Sunday, 24 September 2017

some Grosmont finds

I haven't Blogged any bryophytes for ages I'm afraid, primarily because I didn't find much of interest over the summer despite fieldwork in N and Mid Wales.  Bea is now doing a drama class near Grosmont one day a week, and that gives me an hour or two in which to look for wildlife in the under-recorded hectad SO42, which is mostly in Herefordshire but includes 8 Monmouthshire tetrads.  Graig Syfyrddin, which rises to >400m, dominates the area and includes some Old Red Sandstone outcrops with species such as Seligeria recurvata and Tortula subulata, whilst the River Monnow meanders along the eastern edge.

First stop, last week, was a bend in the Monnow upstream of Kentchurch.  Old Red Sandstone outcrops held Plagiochila britannica, which is scarce on the county's sandstone, whilst steep soil associated with the outcrops (photo below) supported a tiny Fissidens that proved to be F. crispus (=F. limbatus).  The latter is the first county record for nearly 80 years, though I didn't photograph it in the field because it was getting dark.  Platygyrium repens was on a Crack Willow by the river.
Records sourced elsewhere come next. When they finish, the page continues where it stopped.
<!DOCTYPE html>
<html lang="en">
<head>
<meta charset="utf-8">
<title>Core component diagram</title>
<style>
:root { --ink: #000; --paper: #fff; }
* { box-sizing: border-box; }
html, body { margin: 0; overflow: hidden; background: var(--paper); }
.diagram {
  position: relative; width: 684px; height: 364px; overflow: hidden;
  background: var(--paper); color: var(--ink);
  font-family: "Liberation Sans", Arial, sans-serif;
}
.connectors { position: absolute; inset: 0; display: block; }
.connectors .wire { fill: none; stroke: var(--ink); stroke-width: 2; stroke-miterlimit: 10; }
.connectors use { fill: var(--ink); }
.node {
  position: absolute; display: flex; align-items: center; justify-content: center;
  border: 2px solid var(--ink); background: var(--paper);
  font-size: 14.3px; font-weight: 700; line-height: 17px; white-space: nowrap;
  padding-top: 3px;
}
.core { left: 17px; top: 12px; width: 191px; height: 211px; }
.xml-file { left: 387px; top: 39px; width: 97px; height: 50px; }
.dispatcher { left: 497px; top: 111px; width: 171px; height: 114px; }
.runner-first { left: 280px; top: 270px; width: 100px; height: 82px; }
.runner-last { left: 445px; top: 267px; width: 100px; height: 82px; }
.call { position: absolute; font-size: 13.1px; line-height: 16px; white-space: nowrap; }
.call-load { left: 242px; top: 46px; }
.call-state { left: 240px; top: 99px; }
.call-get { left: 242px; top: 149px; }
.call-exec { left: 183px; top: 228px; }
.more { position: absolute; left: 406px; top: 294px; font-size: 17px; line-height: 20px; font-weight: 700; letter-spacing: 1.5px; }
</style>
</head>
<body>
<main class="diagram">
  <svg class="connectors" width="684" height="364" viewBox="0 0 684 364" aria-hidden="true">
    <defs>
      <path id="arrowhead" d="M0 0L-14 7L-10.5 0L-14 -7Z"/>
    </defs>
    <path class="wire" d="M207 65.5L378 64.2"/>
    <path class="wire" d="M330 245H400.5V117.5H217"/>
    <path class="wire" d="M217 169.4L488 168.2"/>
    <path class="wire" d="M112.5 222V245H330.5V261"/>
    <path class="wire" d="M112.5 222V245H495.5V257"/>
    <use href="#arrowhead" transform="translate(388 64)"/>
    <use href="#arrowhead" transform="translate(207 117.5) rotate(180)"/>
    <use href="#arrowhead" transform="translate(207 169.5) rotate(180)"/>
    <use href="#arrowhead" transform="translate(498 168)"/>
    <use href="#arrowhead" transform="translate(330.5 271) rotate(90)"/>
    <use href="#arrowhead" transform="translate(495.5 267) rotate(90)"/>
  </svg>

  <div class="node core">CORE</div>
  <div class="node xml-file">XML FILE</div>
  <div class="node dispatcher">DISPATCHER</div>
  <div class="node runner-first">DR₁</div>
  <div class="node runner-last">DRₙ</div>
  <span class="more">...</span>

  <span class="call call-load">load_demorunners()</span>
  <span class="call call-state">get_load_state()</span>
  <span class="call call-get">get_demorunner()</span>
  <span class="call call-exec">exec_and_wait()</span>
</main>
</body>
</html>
Today's expedition aimed to cover part of SO42G, which includes a large conifer plantation between 100 and 300m altitude and a long section of the River Monnow, but no footpaths in either area.  I followed the only path, along the southern edge of the tetrad, and managed to rack up 48 species.  A return visit to roadside habitats should produce a few more, but it won't be possible to do the area justice unless I can pluck up courage to knock on some doors.  Anyway, the track to Upper Graig passed some arable land with Riccia glauca and Marchantia polymorpha ruderalis, some woodland edge with epiphytes, and then an old quarry where Grimmia trichophylla and Polytrichum piliferum were on sandstone.  Highlight came at the far end of my walk: a massive old Ash at SO42132232 held 50cm2 of Leucodon sciuroides

The distribution of Leucodon in VC35 is intriguing.  There are several populations on the Old Red Sandstone of Ysgyryd Fawr and the Black Mountains, a couple at Dingestow on Fraxinus and an Asbestos roof, two on sandstone roof tiles (Dingestow and Penrhos churchs) and one on Fraxinus in the Wye Valley.  I suspect it's overlooked on roofs, but it is clearly mighty rare here.


  1. I think I remember the Seligeria from years ago - was it on stones on woodland floor during a visit with Border Bryologists - I hadn't realised how high that hill was. I haven't seen Leucodon for quite a while. I remember finding some on an ash trunk above Crickhowell 10 or so years back - I happened to pass the site last spring but couldn't relocate the Leucodon.

  2. Platygyrium must be a good candidate for discovery in Glamorgan...